Teaching Physics with the Physics Suite Edward F. Redish |
We know that as an object passes through the air, the air exerts a resistive force on it. We can get some idea as to the form of this force by dimensional analysis. Suppose we have a spherical object of radius R and mass m. What might the force plausibly depend on?
(b) Explain why it is plausible that the force the air exerts depends on the objects speed through it, v, but not on its position, x, or acceleration, a.
(c) Using dimensional analysis, construct a plausible form for the force that air exerts on a spherical body moving through it.
Solution
(a) Let's consider trying to hold a sphere fixed against a wind. Would the force we have to use depend on the mass of the sphere? We can see that this is the same question by imagining sitting on an open rail car. If we didn't look at the scenery, we couldn't tell whether the car was stopped and the wind was blowing with a speed v or whether the air was still and the car was moving at a speed v. But it's easier to think about the force we need to exert to hold the object fixed if we imagine ourselves fixed and the wind blowing. Suppose we have two styrofoam balls of the same size, one filled and one hollow.
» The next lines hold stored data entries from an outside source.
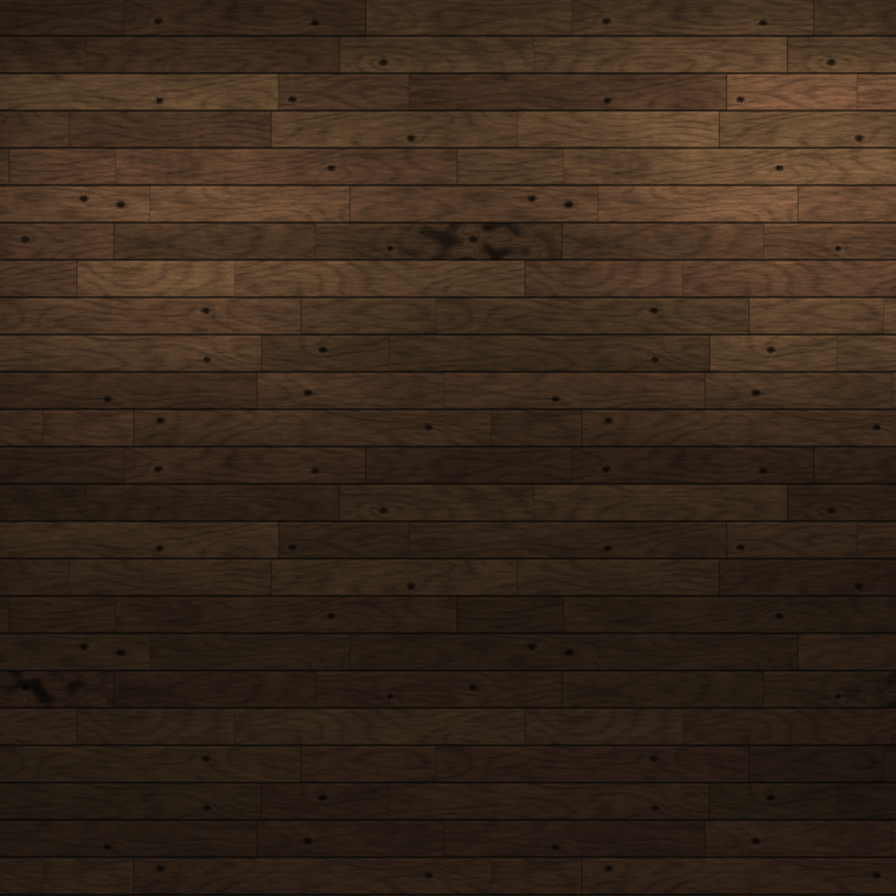
Reproduce this texture procedurally as a WebGL 1 fragment shader.

```glsl
precision highp float;

uniform vec2 u_resolution;

// Layout
const float ROWS = 24.0;
const float ROW_CYCLE = 12.0;        // rows before the joint layout repeats
const float BOARD_LENGTH = 0.5;
const float ROW_SHIFT = 0.04;
const float SEAM_WIDTH = 0.0011;
const float JOINT_WIDTH = 0.0006;

// Wood
const vec3 RED_WALNUT = vec3(1.0, 0.695, 0.49);
const vec3 GOLD_WALNUT = vec3(1.0, 0.74, 0.495);
const float TONE_RANGE = 0.34;
const float PIECE_RANGE = 0.12;
const float RING_DEPTH = 0.15;
const float FIBRE_DEPTH = 0.22;
const float KNOT_RADIUS = 0.0042;
const float BURL_ROW = 6.0;
const float BURL_X = 0.54;
const float BURL_SPREAD = 0.075;

// Light
const float AMBIENT = 0.16;
const vec2 LEFT_LAMP = vec2(0.20, 0.79);
const vec2 RIGHT_LAMP = vec2(0.93, 0.83);
const float LEFT_POWER = 0.22;
const float RIGHT_POWER = 0.31;
const float SPREAD_X = 0.33;
const float SPREAD_ABOVE = 0.15;
const float SPREAD_BELOW = 0.25;

float hash(vec2 p) {
  return fract(sin(dot(p, vec2(127.1, 311.7))) * 43758.545);
}

vec2 gradient(vec2 cell) {
  float angle = 6.2832 * hash(cell);
  return vec2(cos(angle), sin(angle));
}

float gradientNoise(vec2 p) {
  vec2 i = floor(p), f = fract(p);
  vec2 w = f * f * f * (f * (f * 6.0 - 15.0) + 10.0);
  float a = dot(gradient(i), f);
  float b = dot(gradient(i + vec2(1.0, 0.0)), f - vec2(1.0, 0.0));
  float c = dot(gradient(i + vec2(0.0, 1.0)), f - vec2(0.0, 1.0));
  float d = dot(gradient(i + 1.0), f - 1.0);
  return mix(mix(a, b, w.x), mix(c, d, w.x), w.y);
}

float lamp(vec2 uv, vec2 centre) {
  vec2 d = uv - centre;
  d /= vec2(SPREAD_X, d.y > 0.0 ? SPREAD_ABOVE : SPREAD_BELOW);
  return exp(-dot(d, d));
}

float line(float dist, float width, float pixel) {
  return 1.0 - smoothstep(width - pixel, width + pixel, dist);
}

void main() {
  vec2 uv = gl_FragCoord.xy / u_resolution;
  float pixel = 1.0 / min(u_resolution.x, u_resolution.y);

  // Row and board cells, rows counted downward
  float down = (1.0 - uv.y) * ROWS + ROW_SHIFT;
  float row = floor(down);
  float v = fract(down);
  float layout = mod(row, ROW_CYCLE);
  float along = uv.x / BOARD_LENGTH + hash(vec2(layout, 3.7));
  float board = floor(along);
  float t = fract(along);
  float split = mix(0.2, 0.8, hash(vec2(layout, 8.1)));
  float piece = step(split, t);
  vec2 seed = vec2(layout * 17.3 + piece * 5.7, layout * 9.1 + piece * 31.0);

  // Knots bend the growth rings around dark cores
  float rings = 4.5 * gradientNoise(vec2(t * 3.5, v * 1.1) + seed) + v * 1.4;
  float knots = 0.0;
  for (int i = 0; i < 2; i++) {
    vec2 id = vec2(layout, 20.0 + float(i) * 7.0);
    vec2 centre = vec2(hash(id), mix(0.25, 0.75, hash(id + 2.3)));
    vec2 d = (vec2(t, v) - centre) * vec2(BOARD_LENGTH, 1.0 / ROWS);
    float size = hash(id + 4.9);
    float radius = KNOT_RADIUS * mix(0.5, 1.1, size);
    float dist = length(d * vec2(0.75, 1.0)) + 0.0015 * gradientNoise(d * 400.0 + id);
    rings += 1.3 * size * exp(-dot(d * vec2(45.0, 100.0), d * vec2(45.0, 100.0)));
    knots += (1.0 - smoothstep(radius * 0.3, radius + pixel, dist)) * step(0.3, size);
  }

  // Burl alternates sides between the two halves of the layout
  float burlX = BURL_X + 0.5 * step(ROW_CYCLE, row);
  float burlDist = abs(fract(uv.x - burlX + 0.5) - 0.5) / BURL_SPREAD;
  float burl = exp(-burlDist * burlDist) * (1.0 - step(0.5, abs(layout - BURL_ROW)));
  float swirl = gradientNoise(vec2(uv.x * 42.0, v * 2.2) + seed);
  rings += burl * swirl * 4.0;

  // Growth rings, fibres and soft mottling
  float ring = pow(0.5 + 0.5 * sin(6.2832 * rings), 3.0);
  float fibre = gradientNoise(vec2(t * 24.0, v * 11.0) + seed)
              + 0.6 * gradientNoise(vec2(t * 70.0, v * 19.0) + seed.yx);
  float mottle = gradientNoise(vec2(t * 7.0, v * 1.5) + seed + 40.0);
  float grain = 1.04 - RING_DEPTH * ring + FIBRE_DEPTH * fibre + 0.2 * mottle;
  grain *= 1.0 - 0.7 * min(knots, 1.0);
  grain *= 1.0 - 0.65 * burl * smoothstep(-0.1, 0.35, swirl);

  // Board tones
  float tone = 1.0 + TONE_RANGE * (hash(vec2(board, row) + 0.5) - 0.5);
  tone += PIECE_RANGE * (hash(vec2(board + 3.0 * piece, row + 60.0)) - 0.5);
  vec3 tint = mix(RED_WALNUT, GOLD_WALNUT, hash(vec2(board, row + 30.0)));

  // Grooves, bevel highlight and butt joints
  float seam = line(min(v, 1.0 - v) / ROWS, SEAM_WIDTH, pixel);
  float bevel = line(abs(v / ROWS - 0.003), SEAM_WIDTH, pixel);
  float joint = line(min(t, 1.0 - t) * BOARD_LENGTH, JOINT_WIDTH, pixel);
  float faintJoint = line(abs(t - split) * BOARD_LENGTH, JOINT_WIDTH, pixel);
  float edges = (1.0 - 0.6 * seam) * (1.0 + 0.08 * bevel);
  edges *= (1.0 - 0.4 * joint) * (1.0 - 0.2 * faintJoint);

  // Two warm pools of light over a dim floor
  float light = AMBIENT * (0.88 + 0.12 * sin(3.1416 * uv.x));
  light += LEFT_POWER * lamp(uv, LEFT_LAMP) + RIGHT_POWER * lamp(uv, RIGHT_LAMP);

  gl_FragColor = vec4(tint * light * tone * grain * edges, 1.0);
}
```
The wind is pushing on both and exerts a force on both. Since the wind is only interacting with the surface of the two balls, the molecules of air are bouncing off in the same way. They have no way of knowing whether the ball is solid or hollow. The amount of momentum they transfer to the balls through their collisions will be the same in the same time interval. By the impulse-momentum theorem, the forces they exert on the two balls would have to be the same.
In plain language, the wind is exerting its force on the surface of the ball. Whether the ball is hollow or solid doesn't matter. (Of course the responses of the two balls will be different through a = F^{net}/m. But we are only asking about the forces.) Therefore the mass shouldn't matter. But the radius determines how much air the ball is blocking. The more air that is pushing on the ball, the more we expect it to feel. Therefore, the force should depend on the radius.
(b) The force should not depend on the value of the coordinate since the coordinate origin can be chosen anywhere and that change of how we describe the system shouldn't change the force the object feels. (Of course the density of the air can depend on your location and that will affect the force.) The force therefore shouldn't depend on x. The force should definitely depend on the velocity since if a strong wind is blowing we know there is a strong force on an object. Only the relative velocity of the object and air matters, as described above. There is no reason we know of that the force should not depend on the acceleration or on the higher derivatives of the position. But if it did depend on acceleration, then there would be a term in the force that looked like "constant times a" that we could move to the other side and combine with "ma". This force would then make it appear that the mass of the object changed when it was moving through the air. We hope this doesn't happen and will assume that it does not until we are forced to change our assumption. (Something like this actually does happen to an electron in a material or a quark inside a proton.)
(c) Now we can try to build a force out of the dimensioned quantities we have to work with: [R] = L, [v] = L/T, and [r] = M/L^{3}. Force has dimensions [F] = ML/T^{2}. We need something with an M. The only thing we have to work with is the density. So our expression giving the force must have one power of r in order to get the M right. We need 1/T^{2} in our expression for force and the only quantity we have to work with is the velocity. It has a 1/T, so to get 1/T^{2} we need two powers of the velocity. So far we have F = (something depending on R) times rv^{2}. We'll choose the number of powers of R we use to make the L's come out right. In our force expression, we need one power of L. So far (from r v^{2}) we have (1/L^{3})L^{2} = 1/L. To get L, we have to multiply by something that has dimensions of L^{2}. So we choose to multiply by R^{2}. We therefore get the expression for the drag force:
This is known as the Newton drag law. C is a dimensionless constant that we cannot determine by dimensional analysis.
Page last modified September 6, 2004: D28